The task
Return the records below in full. Keep every word exact and skip the images.

(Exercise data begins)

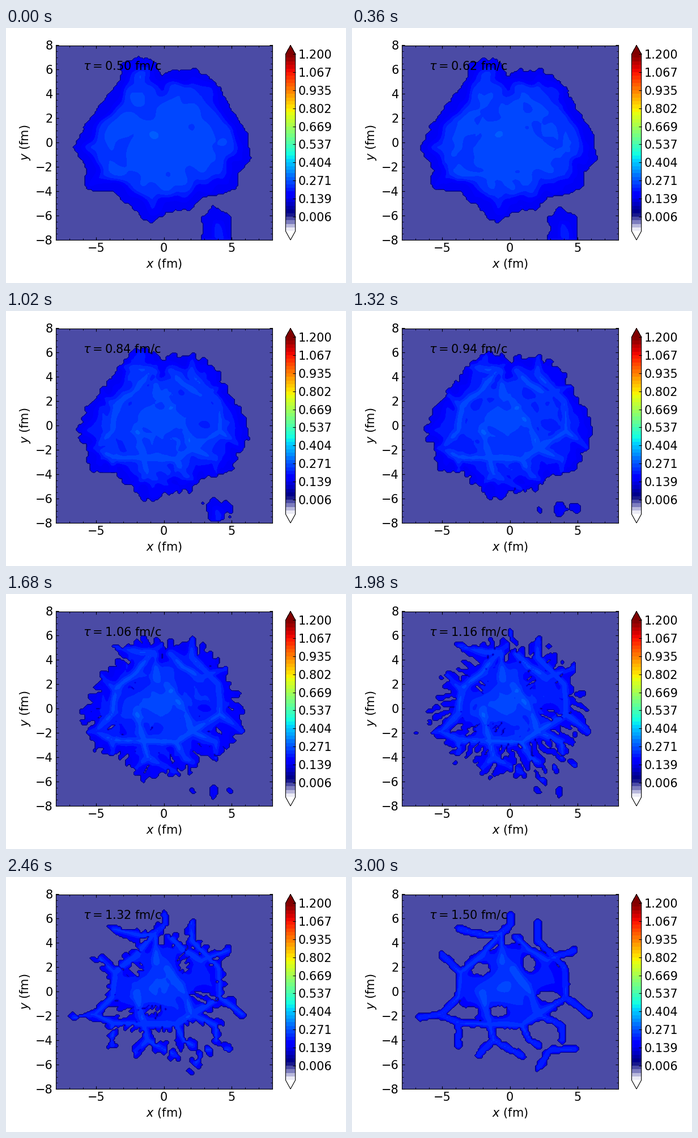
Animation of 600 by 450 pixels, one loop 3.06 s. Source, as a matplotlib script:

```python
import numpy as np
import matplotlib.pyplot as plt
from matplotlib.animation import FuncAnimation
from matplotlib.colors import LinearSegmentedColormap
from matplotlib.path import Path

FRAMES, STEP = 51, 60
plt.rcParams.update({
    "font.family": "DejaVu Sans", "font.size": 15,
    "xtick.direction": "in", "ytick.direction": "in",
    "xtick.top": True, "ytick.right": True,
})

# Fluid grid in fm, with stage pixel coordinates for the shapes
axis = np.linspace(-8, 8, 129)
GX, GY = np.meshgrid(axis, axis)
PX, PY = 279 + 23.87 * GX, 202.5 - 21.44 * GY

# Key points of the first outline
START = [
    (121, 210), (145, 166), (174, 128), (203, 92), (205, 66), (234, 51),
    (264, 61), (271, 85), (296, 76), (335, 74), (372, 98), (395, 140),
    (426, 188), (430, 235), (410, 256), (404, 286), (345, 299), (322, 321),
    (288, 322), (256, 346), (222, 315), (190, 289), (140, 285), (144, 250)]
START_SIDE = [(348, 390), (348, 335), (366, 315), (396, 333), (396, 390)]
# Threads of the late web
THREADS = [
    [(120, 248), (158, 242), (188, 212), (192, 168), (225, 143), (262, 100),
     (280, 86), (280, 68)],
    [(158, 136), (192, 170)],
    [(155, 242), (190, 258), (300, 262), (330, 242), (378, 212)],
    [(190, 92), (240, 104), (264, 100), (265, 150)],
    [(328, 80), (328, 112), (375, 160), (378, 212), (418, 243)],
    [(290, 106), (312, 128), (345, 147), (392, 130)],
    [(188, 258), (188, 297)],
    [(230, 205), (250, 288), (222, 315)],
    [(250, 288), (300, 315)],
    [(285, 162), (318, 208), (328, 243), (371, 262), (371, 287)],
    [(300, 262), (316, 290), (330, 297)],
    [(330, 336), (350, 305), (393, 304)]]
# Late voids: centre and radii
VOIDS = [(246, 121, 13, 10), (227, 163, 17, 12), (313, 153, 12, 15),
         (348, 211, 21, 11), (259, 237, 17, 10), (210, 238, 14, 11)]


def line_dist(pts):
    """Distance in pixels from every grid point to a polyline."""
    best = np.full(PX.shape, np.inf)
    for (x0, y0), (x1, y1) in zip(pts, pts[1:]):
        dx, dy = x1 - x0, y1 - y0
        u = ((PX - x0) * dx + (PY - y0) * dy) / (dx * dx + dy * dy)
        u = u.clip(0, 1)
        best = np.minimum(best, np.hypot(PX - x0 - u * dx, PY - y0 - u * dy))
    return best


def polygon(pts):
    """Signed distance to a polygon, positive inside."""
    inside = Path(pts).contains_points(np.c_[PX.ravel(), PY.ravel()])
    sign = np.where(inside.reshape(PX.shape), 1, -1)
    return sign * line_dist(pts + pts[:1])


def ellipse(x, y, rx, ry):
    return (1 - np.hypot((PX - x) / rx, (PY - y) / ry)) * min(rx, ry)


def gauss(x, y, r):
    return np.exp(-((PX - x) ** 2 + (PY - y) ** 2) / (2 * r * r))


rng = np.random.default_rng(11)


def waves(lo, hi, count=50):
    """Smooth noise of unit variance."""
    total = 0
    for _ in range(count):
        k = 2 * np.pi / rng.uniform(lo, hi)
        a, phase = rng.uniform(0, 2 * np.pi, 2)
        total = total + np.cos(k * (np.cos(a) * PX + np.sin(a) * PY) + phase)
    return total / np.sqrt(count / 2)


def rays(count=50):
    """Noise drawn out along the radius."""
    r, angle = np.hypot(PX - 275, PY - 203), np.arctan2(PY - 203, PX - 275)
    total = 0
    for _ in range(count):
        n, k = rng.integers(12, 50), 2 * np.pi / rng.uniform(20, 80)
        total = total + np.cos(n * angle + k * r * rng.choice([-1, 1])
                               + rng.uniform(0, 2 * np.pi))
    return total / np.sqrt(count / 2)


def mix(a, b, u):
    return (1 - u) * a + u * b


# Region shapes: early blob, eroded blob, late web
first = np.maximum(polygon(START), polygon(START_SIDE))
middle = np.minimum(first - 6, ellipse(275, 203, 150, 128))
middle = np.maximum(middle, ellipse(374, 350, 28, 8))
web = ellipse(280, 192, 95, 73)
for void in VOIDS:
    web = np.minimum(web, -ellipse(*void))
thread = np.min([line_dist(t) for t in THREADS], axis=0)
web = np.maximum(web, 5.5 - thread)
ridge = np.exp(-(thread / 6) ** 2)

edge = rays(), rays()
strands = waves(25, 70), waves(25, 70)
mottle = waves(30, 90)

# Early and late temperatures
warm = first - 23 + 3 * mottle
hot_start = np.where(warm > 0,
                     0.192 + 0.058 * (1 - np.exp(-warm.clip(0) / 10)),
                     0.192 + 0.003 * warm)
hot_start = (hot_start + 0.004 * mottle).clip(0.155)
hot_start += 0.016 * gauss(268, 205, 25) + 0.03 * gauss(238, 78, 12)
hot_end = (0.155 + 0.045 * (1 - np.exp(-web.clip(0) / 10)) + 0.045 * ridge
           + 0.05 * gauss(268, 195, 40)).clip(max=0.258)


def temperature(tau):
    s = tau - 0.5
    c, d = np.cos(1.2 * s), np.sin(1.2 * s)
    if tau < 0.94:
        shape = mix(first.clip(-25, 25), middle.clip(-25, 25), (s / 0.44) ** 2)
    else:
        late = 1 - ((1.5 - tau) / 0.56).clip(0, 1) ** 1.7
        shape = mix(middle.clip(-12, 12), web.clip(-12, 12), late)
    rough = np.interp(s, [0, 0.44, 0.74, 1], [1, 3, 4.5, 1])
    shape = shape + rough * (c * edge[0] + d * edge[1]).clip(-1.8, 1.8)

    temp = mix(hot_start, hot_end, s * s * (3 - 2 * s))
    glow = np.sin(np.pi * s)
    strand = 0.55 - np.abs(c * strands[0] + d * strands[1])
    temp = temp + glow * (0.018 * ridge + 0.01 * strand)
    return np.where(shape > 0, temp.clip(0.15), 0)


# White fading to navy, then the jet ramp
jet = plt.get_cmap("jet")
ramp = [(0.1 + 0.9 * p, jet(p)) for p in np.linspace(0, 1, 65)]
cmap = LinearSegmentedColormap.from_list("white_jet", [(0, "white")] + ramp)
levels = np.linspace(-0.1, 1.2, 50)

fig, ax = plt.subplots(figsize=(6, 4.5), dpi=100)


def plot(tau):
    return ax.contourf(GX, GY, temperature(np.float64(tau)), levels=levels,
                       cmap=cmap, extend="both")


cs = plot(0.5)
fig.colorbar(cs, ax=ax, ticks=levels[4::5], format="%.3f")
ax.set(xlim=(-8, 8), ylim=(-8, 8), xticks=[-5, 0, 5],
       yticks=range(-8, 9, 2), xlabel="$x$ (fm)", ylabel="$y$ (fm)")
ax.minorticks_on()
label = ax.text(-6, 6, "")
fig.tight_layout()


def draw(i):
    global cs
    tau = 0.5 + 0.02 * i
    cs.remove()
    cs = plot(tau)
    label.set_text(rf"$\tau={tau:.2f}$ fm/c")
    return []


anim = FuncAnimation(fig, draw, frames=FRAMES, interval=STEP, repeat=True,
                     repeat_delay=0, init_func=lambda: [])
plt.show()
```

(Exercise data ends)

Exercise solution
Animation of 600 by 450 pixels, one loop 3.06 s. Source, as a matplotlib script:

```python
import numpy as np
import matplotlib.pyplot as plt
from matplotlib.animation import FuncAnimation
from matplotlib.colors import LinearSegmentedColormap
from matplotlib.path import Path

FRAMES, STEP = 51, 60
plt.rcParams.update({
    "font.family": "DejaVu Sans", "font.size": 15,
    "xtick.direction": "in", "ytick.direction": "in",
    "xtick.top": True, "ytick.right": True,
})

# Fluid grid in fm, with stage pixel coordinates for the shapes
axis = np.linspace(-8, 8, 129)
GX, GY = np.meshgrid(axis, axis)
PX, PY = 279 + 23.87 * GX, 202.5 - 21.44 * GY

# Key points of the first outline
START = [
    (121, 210), (145, 166), (174, 128), (203, 92), (205, 66), (234, 51),
    (264, 61), (271, 85), (296, 76), (335, 74), (372, 98), (395, 140),
    (426, 188), (430, 235), (410, 256), (404, 286), (345, 299), (322, 321),
    (288, 322), (256, 346), (222, 315), (190, 289), (140, 285), (144, 250)]
START_SIDE = [(348, 390), (348, 335), (366, 315), (396, 333), (396, 390)]
# Threads of the late web
THREADS = [
    [(120, 248), (158, 242), (188, 212), (192, 168), (225, 143), (262, 100),
     (280, 86), (280, 68)],
    [(158, 136), (192, 170)],
    [(155, 242), (190, 258), (300, 262), (330, 242), (378, 212)],
    [(190, 92), (240, 104), (264, 100), (265, 150)],
    [(328, 80), (328, 112), (375, 160), (378, 212), (418, 243)],
    [(290, 106), (312, 128), (345, 147), (392, 130)],
    [(188, 258), (188, 297)],
    [(230, 205), (250, 288), (222, 315)],
    [(250, 288), (300, 315)],
    [(285, 162), (318, 208), (328, 243), (371, 262), (371, 287)],
    [(300, 262), (316, 290), (330, 297)],
    [(330, 336), (350, 305), (393, 304)]]
# Late voids: centre and radii
VOIDS = [(246, 121, 13, 10), (227, 163, 17, 12), (313, 153, 12, 15),
         (348, 211, 21, 11), (259, 237, 17, 10), (210, 238, 14, 11)]


def line_dist(pts):
    """Distance in pixels from every grid point to a polyline."""
    best = np.full(PX.shape, np.inf)
    for (x0, y0), (x1, y1) in zip(pts, pts[1:]):
        dx, dy = x1 - x0, y1 - y0
        u = ((PX - x0) * dx + (PY - y0) * dy) / (dx * dx + dy * dy)
        u = u.clip(0, 1)
        best = np.minimum(best, np.hypot(PX - x0 - u * dx, PY - y0 - u * dy))
    return best


def polygon(pts):
    """Signed distance to a polygon, positive inside."""
    inside = Path(pts).contains_points(np.c_[PX.ravel(), PY.ravel()])
    sign = np.where(inside.reshape(PX.shape), 1, -1)
    return sign * line_dist(pts + pts[:1])


def ellipse(x, y, rx, ry):
    return (1 - np.hypot((PX - x) / rx, (PY - y) / ry)) * min(rx, ry)


def gauss(x, y, r):
    return np.exp(-((PX - x) ** 2 + (PY - y) ** 2) / (2 * r * r))


rng = np.random.default_rng(11)


def waves(lo, hi, count=50):
    """Smooth noise of unit variance."""
    total = 0
    for _ in range(count):
        k = 2 * np.pi / rng.uniform(lo, hi)
        a, phase = rng.uniform(0, 2 * np.pi, 2)
        total = total + np.cos(k * (np.cos(a) * PX + np.sin(a) * PY) + phase)
    return total / np.sqrt(count / 2)


def rays(count=50):
    """Noise drawn out along the radius."""
    r, angle = np.hypot(PX - 275, PY - 203), np.arctan2(PY - 203, PX - 275)
    total = 0
    for _ in range(count):
        n, k = rng.integers(12, 50), 2 * np.pi / rng.uniform(20, 80)
        total = total + np.cos(n * angle + k * r * rng.choice([-1, 1])
                               + rng.uniform(0, 2 * np.pi))
    return total / np.sqrt(count / 2)


def mix(a, b, u):
    return (1 - u) * a + u * b


# Region shapes: early blob, eroded blob, late web
first = np.maximum(polygon(START), polygon(START_SIDE))
middle = np.minimum(first - 6, ellipse(275, 203, 150, 128))
middle = np.maximum(middle, ellipse(374, 350, 28, 8))
web = ellipse(280, 192, 95, 73)
for void in VOIDS:
    web = np.minimum(web, -ellipse(*void))
thread = np.min([line_dist(t) for t in THREADS], axis=0)
web = np.maximum(web, 5.5 - thread)
ridge = np.exp(-(thread / 6) ** 2)

edge = rays(), rays()
strands = waves(25, 70), waves(25, 70)
mottle = waves(30, 90)

# Early and late temperatures
warm = first - 23 + 3 * mottle
hot_start = np.where(warm > 0,
                     0.192 + 0.058 * (1 - np.exp(-warm.clip(0) / 10)),
                     0.192 + 0.003 * warm)
hot_start = (hot_start + 0.004 * mottle).clip(0.155)
hot_start += 0.016 * gauss(268, 205, 25) + 0.03 * gauss(238, 78, 12)
hot_end = (0.155 + 0.045 * (1 - np.exp(-web.clip(0) / 10)) + 0.045 * ridge
           + 0.05 * gauss(268, 195, 40)).clip(max=0.258)


def temperature(tau):
    s = tau - 0.5
    c, d = np.cos(1.2 * s), np.sin(1.2 * s)
    if tau < 0.94:
        shape = mix(first.clip(-25, 25), middle.clip(-25, 25), (s / 0.44) ** 2)
    else:
        late = 1 - ((1.5 - tau) / 0.56).clip(0, 1) ** 1.7
        shape = mix(middle.clip(-12, 12), web.clip(-12, 12), late)
    rough = np.interp(s, [0, 0.44, 0.74, 1], [1, 3, 4.5, 1])
    shape = shape + rough * (c * edge[0] + d * edge[1]).clip(-1.8, 1.8)

    temp = mix(hot_start, hot_end, s * s * (3 - 2 * s))
    glow = np.sin(np.pi * s)
    strand = 0.55 - np.abs(c * strands[0] + d * strands[1])
    temp = temp + glow * (0.018 * ridge + 0.01 * strand)
    return np.where(shape > 0, temp.clip(0.15), 0)


# White fading to navy, then the jet ramp
jet = plt.get_cmap("jet")
ramp = [(0.1 + 0.9 * p, jet(p)) for p in np.linspace(0, 1, 65)]
cmap = LinearSegmentedColormap.from_list("white_jet", [(0, "white")] + ramp)
levels = np.linspace(-0.1, 1.2, 50)

fig, ax = plt.subplots(figsize=(6, 4.5), dpi=100)


def plot(tau):
    return ax.contourf(GX, GY, temperature(np.float64(tau)), levels=levels,
                       cmap=cmap, extend="both")


cs = plot(0.5)
fig.colorbar(cs, ax=ax, ticks=levels[4::5], format="%.3f")
ax.set(xlim=(-8, 8), ylim=(-8, 8), xticks=[-5, 0, 5],
       yticks=range(-8, 9, 2), xlabel="$x$ (fm)", ylabel="$y$ (fm)")
ax.minorticks_on()
label = ax.text(-6, 6, "")
fig.tight_layout()


def draw(i):
    global cs
    tau = 0.5 + 0.02 * i
    cs.remove()
    cs = plot(tau)
    label.set_text(rf"$\tau={tau:.2f}$ fm/c")
    return []


anim = FuncAnimation(fig, draw, frames=FRAMES, interval=STEP, repeat=True,
                     repeat_delay=0, init_func=lambda: [])
plt.show()
```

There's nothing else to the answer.